Celebrate the culture and rich traditions of the Pomo People

The Pomo, are the Hokan-speaking Indigenous North American People of the west coast of the United States. Their territory was centered in the Russian River valley some 50 to 100 miles (80 to 160 km) north of what is now San Francisco. Pomo territory also included the adjacent coastlands and the interior highlands near Clear Lake. A small detached group lived in the Sacramento River valley surrounded by Wintun people.

  • Traditionally, the Pomo were a comparatively wealthy people, well supplied with food and other natural resources. Fish, waterfowl, deer, acorns, bulb plants, seeds, and other wild foods were plentiful.
  • Northeastern Pomo settlements held a lucrative salt deposit, and southeastern settlements had magnesite, a substance that was combined with ground shells and made into the beads that were used as the standard currency in north-central California.
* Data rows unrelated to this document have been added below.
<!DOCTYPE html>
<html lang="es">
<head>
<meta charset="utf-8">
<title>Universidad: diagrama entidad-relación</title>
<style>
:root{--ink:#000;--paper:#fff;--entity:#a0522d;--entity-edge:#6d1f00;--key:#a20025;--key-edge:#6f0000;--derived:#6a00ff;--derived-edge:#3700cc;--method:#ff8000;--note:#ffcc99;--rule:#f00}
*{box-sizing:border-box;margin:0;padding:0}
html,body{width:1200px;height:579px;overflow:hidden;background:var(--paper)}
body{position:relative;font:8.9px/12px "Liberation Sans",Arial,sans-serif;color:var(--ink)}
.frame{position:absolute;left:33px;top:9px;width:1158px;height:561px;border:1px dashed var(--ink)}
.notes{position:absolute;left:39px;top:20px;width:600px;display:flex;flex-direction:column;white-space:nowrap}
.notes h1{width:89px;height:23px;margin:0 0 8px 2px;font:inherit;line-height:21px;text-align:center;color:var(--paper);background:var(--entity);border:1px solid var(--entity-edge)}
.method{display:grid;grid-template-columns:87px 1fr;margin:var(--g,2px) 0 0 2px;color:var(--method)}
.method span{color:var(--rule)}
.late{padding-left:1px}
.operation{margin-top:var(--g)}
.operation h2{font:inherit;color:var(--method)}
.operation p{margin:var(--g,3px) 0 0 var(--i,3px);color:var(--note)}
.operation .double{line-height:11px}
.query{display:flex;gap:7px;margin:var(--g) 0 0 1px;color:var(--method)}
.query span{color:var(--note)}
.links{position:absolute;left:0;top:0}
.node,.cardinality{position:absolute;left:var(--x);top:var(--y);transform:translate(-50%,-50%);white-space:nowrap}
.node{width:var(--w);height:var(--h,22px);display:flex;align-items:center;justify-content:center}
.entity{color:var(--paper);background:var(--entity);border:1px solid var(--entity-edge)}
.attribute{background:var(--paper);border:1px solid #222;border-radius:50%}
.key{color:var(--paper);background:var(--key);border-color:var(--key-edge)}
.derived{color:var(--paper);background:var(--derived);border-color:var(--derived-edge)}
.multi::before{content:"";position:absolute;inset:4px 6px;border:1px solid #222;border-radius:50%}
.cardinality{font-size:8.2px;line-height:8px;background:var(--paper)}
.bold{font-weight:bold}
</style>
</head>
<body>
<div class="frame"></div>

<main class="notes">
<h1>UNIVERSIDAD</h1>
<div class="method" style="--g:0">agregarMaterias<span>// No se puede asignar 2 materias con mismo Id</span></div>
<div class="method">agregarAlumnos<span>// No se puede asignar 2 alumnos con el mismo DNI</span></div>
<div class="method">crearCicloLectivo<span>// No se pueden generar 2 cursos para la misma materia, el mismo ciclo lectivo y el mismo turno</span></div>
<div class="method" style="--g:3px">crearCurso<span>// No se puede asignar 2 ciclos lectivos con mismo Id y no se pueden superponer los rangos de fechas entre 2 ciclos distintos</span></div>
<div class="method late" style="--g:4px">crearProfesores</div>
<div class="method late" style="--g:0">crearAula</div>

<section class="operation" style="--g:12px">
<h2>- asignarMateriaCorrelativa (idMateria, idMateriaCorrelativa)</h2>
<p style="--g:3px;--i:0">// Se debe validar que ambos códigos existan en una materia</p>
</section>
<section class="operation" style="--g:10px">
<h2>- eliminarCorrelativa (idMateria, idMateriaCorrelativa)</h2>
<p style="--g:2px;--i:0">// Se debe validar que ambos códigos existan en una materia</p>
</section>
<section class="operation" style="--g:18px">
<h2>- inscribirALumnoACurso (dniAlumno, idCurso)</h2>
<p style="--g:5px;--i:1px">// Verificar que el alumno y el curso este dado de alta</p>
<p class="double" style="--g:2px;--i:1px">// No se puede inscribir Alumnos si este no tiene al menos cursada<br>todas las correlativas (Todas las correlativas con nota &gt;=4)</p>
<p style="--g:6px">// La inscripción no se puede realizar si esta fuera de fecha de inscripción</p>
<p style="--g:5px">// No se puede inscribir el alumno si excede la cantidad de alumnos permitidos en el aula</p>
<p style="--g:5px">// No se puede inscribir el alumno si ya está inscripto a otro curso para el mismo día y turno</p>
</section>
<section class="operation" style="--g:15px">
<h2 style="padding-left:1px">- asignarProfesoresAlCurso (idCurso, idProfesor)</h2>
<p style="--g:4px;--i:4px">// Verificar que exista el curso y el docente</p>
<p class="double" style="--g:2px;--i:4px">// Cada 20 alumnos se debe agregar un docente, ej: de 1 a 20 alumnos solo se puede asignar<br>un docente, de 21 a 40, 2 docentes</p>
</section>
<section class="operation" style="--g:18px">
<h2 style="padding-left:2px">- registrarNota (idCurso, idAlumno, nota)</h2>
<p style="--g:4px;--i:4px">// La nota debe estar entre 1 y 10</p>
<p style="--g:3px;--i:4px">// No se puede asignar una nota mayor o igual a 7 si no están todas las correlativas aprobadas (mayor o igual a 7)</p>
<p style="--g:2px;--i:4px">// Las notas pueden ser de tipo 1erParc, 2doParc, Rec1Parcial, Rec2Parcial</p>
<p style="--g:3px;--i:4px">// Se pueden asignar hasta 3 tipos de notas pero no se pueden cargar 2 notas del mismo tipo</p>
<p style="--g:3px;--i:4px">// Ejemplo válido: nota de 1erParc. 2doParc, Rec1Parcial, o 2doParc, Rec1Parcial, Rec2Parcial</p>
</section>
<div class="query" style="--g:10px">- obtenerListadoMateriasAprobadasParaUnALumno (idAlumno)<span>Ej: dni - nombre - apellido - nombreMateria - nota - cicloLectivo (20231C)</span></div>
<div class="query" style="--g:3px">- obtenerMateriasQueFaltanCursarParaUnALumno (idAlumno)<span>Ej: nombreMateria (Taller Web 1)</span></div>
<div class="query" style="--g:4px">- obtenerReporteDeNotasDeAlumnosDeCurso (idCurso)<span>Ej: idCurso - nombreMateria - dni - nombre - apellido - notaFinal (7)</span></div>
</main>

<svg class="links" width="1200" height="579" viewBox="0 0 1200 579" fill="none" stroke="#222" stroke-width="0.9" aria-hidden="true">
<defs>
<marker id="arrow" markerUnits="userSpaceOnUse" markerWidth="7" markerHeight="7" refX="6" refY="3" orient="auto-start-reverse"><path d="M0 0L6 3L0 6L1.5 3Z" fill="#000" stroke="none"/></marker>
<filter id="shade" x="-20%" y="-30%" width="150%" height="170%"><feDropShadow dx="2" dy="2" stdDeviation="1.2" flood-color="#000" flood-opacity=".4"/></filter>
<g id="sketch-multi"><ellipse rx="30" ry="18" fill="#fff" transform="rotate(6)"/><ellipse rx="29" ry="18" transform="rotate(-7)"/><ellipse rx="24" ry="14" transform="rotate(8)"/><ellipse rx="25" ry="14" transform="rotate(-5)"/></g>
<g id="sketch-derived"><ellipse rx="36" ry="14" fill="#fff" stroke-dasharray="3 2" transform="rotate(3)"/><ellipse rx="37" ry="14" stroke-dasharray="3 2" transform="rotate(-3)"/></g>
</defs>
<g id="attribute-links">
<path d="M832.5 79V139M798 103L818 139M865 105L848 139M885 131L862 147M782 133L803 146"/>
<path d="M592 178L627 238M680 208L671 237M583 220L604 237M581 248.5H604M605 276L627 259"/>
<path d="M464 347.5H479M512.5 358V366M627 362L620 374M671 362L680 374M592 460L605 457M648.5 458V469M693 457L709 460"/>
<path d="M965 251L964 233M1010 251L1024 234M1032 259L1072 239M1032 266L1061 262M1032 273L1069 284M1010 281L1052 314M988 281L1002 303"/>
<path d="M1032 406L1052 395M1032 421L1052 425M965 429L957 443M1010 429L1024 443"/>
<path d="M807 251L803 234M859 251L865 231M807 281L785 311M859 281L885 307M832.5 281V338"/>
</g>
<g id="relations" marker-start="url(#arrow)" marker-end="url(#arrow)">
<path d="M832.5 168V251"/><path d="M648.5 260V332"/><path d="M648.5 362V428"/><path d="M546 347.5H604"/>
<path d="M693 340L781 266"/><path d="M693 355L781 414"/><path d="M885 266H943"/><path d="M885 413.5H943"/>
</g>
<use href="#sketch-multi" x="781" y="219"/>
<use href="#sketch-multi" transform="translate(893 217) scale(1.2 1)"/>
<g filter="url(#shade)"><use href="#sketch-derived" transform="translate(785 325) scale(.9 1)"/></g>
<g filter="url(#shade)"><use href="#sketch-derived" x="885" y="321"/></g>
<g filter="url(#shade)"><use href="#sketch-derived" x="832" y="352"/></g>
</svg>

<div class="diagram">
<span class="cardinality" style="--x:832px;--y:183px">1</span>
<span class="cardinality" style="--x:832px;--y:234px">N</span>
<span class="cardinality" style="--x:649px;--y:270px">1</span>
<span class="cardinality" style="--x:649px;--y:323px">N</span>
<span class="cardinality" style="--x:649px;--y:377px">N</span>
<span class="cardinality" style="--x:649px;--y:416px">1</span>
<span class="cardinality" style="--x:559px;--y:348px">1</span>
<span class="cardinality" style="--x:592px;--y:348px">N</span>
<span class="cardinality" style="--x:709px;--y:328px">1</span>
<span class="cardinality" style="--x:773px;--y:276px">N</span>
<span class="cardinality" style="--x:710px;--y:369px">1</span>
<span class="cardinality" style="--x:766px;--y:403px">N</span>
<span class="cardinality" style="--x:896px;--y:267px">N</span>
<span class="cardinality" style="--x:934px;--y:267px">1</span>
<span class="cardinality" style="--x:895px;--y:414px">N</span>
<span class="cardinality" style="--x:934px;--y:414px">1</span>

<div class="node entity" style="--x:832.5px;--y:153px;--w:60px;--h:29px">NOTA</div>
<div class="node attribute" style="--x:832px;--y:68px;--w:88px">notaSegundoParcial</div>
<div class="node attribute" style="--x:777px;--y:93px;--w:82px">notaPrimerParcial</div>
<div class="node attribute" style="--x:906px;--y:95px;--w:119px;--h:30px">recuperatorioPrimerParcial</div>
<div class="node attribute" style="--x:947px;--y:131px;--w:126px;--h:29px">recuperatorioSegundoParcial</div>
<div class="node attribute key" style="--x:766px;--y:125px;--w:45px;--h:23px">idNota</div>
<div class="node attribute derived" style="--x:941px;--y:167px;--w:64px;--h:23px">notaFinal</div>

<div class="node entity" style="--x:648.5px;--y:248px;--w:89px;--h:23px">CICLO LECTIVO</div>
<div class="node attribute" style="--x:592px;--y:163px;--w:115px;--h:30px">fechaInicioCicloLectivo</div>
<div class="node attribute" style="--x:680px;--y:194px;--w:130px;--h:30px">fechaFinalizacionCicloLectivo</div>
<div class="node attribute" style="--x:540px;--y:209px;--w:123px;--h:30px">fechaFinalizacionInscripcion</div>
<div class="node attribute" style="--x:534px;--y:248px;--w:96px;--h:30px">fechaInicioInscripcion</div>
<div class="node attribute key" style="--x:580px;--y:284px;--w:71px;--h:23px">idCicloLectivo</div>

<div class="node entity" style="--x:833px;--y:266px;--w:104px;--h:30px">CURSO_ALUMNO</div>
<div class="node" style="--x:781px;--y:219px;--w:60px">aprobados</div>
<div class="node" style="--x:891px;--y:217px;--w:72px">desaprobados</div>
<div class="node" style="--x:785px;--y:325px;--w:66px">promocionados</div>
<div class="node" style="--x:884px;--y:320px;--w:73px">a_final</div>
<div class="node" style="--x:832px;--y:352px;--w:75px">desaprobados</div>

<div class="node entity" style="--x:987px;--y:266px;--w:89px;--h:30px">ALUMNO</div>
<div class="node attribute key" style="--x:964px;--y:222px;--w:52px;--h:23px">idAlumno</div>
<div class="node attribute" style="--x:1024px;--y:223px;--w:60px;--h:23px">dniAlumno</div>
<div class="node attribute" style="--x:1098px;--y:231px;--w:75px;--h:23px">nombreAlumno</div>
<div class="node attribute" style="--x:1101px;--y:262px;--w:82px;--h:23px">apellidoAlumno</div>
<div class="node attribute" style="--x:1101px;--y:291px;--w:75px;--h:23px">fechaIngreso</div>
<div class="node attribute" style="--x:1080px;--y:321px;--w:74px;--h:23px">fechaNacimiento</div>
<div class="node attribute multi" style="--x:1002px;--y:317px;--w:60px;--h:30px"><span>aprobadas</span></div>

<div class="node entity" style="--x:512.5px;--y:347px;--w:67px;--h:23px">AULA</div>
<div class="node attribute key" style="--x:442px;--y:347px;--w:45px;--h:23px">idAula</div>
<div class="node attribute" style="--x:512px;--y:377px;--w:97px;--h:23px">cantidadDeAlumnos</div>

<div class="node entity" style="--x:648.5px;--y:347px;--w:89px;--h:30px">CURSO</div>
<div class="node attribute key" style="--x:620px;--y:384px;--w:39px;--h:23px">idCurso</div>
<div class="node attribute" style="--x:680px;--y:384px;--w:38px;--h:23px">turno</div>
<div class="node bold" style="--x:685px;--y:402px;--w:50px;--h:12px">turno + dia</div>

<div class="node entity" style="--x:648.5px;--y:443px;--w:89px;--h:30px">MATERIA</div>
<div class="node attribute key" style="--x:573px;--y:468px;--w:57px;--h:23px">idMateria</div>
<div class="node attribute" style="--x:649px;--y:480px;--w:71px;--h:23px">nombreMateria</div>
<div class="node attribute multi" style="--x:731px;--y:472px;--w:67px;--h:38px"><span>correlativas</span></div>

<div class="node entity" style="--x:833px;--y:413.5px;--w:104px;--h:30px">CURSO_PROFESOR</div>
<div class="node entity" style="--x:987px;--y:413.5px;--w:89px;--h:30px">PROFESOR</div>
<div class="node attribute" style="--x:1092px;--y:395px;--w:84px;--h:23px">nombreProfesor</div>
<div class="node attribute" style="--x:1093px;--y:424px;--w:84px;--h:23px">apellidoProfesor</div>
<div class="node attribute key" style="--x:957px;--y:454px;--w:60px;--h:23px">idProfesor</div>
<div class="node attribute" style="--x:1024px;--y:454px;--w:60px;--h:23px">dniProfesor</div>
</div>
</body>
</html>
  • Pomo basketry, considered by some to be the finest in California, was exceptionally well twined and intricately ornamented, using various woody materials, beads, and colored feathers.
  • Their basket’s beauty and craftsmanship make them highly prized today. The baskets designed for holding water were so tightly woven that their very large ones were used as boats, pushed by men, to carry women across rivers.
  • Pomo housing varied with the locale: coastal residents constructed dwellings of heavy timber and bark. Inland peoples built various dwellings out of such materials as poles, brush, grass, and tule mats.
  • For shelter, the somewhat nomadic Pomo made Wikiups. Though the Pomo Natives were migratory, they often stayed for extended periods wherever they dwelled. They would build elliptical shelters from indigenous materials in abundance, such as redwood branches and brushes and mud over a rough frame.
  • Traditional Pomo religion involved the Kuksu cult, a set of beliefs and practices involving private ceremonies, esoteric dances and rituals, and impersonations of spirits. There were also ceremonies for such things as ghosts, coyotes, and thunder.
  • Pomo dress was simple. Women wore a fringed skirt or apron made of buckskin and, if the weather demanded it, a deer cape or blanket over their shoulders. Young men wrapped fur around their hips, and the older men were generally naked. In cold weather, a deerskin served as a blanket.
  • For food, the Pomo speared salmon with two-pronged harpoons as the salmon went upstream to spawn. They would catch salmon heading out to sea with a scoop net. Surf fish or smelt was netted in the receding ocean surf. Eels were caught on a bone gaff at night. Snares were set for deer and elk. Acorns, a staple of the Pomo, were not plentiful near the Noyo, but there were edible seeds. They also gathered and ate wild greens, gnats, the sap of the white pine, mushrooms, grasshoppers, rabbits, rats, and squirrels. The women were the gatherers and the men, the hunters and anglers. Deer, elk, bear, and birds furnished bones, hides, and meat as well as ornaments of teeth, claws and feathers for clothing and tools.
  • According to archeologists who have studied the layers of shells mounds left by the Native People, very little changed in their food supply, way of living, their tools or migratory habits for at least 3,000 years before the white men came. The Pomo had a religion, a spoken language and lived in small bands governed by a chief. They respected the land for the existence that it gave them and took no more from it, killed no more animals than they needed to live.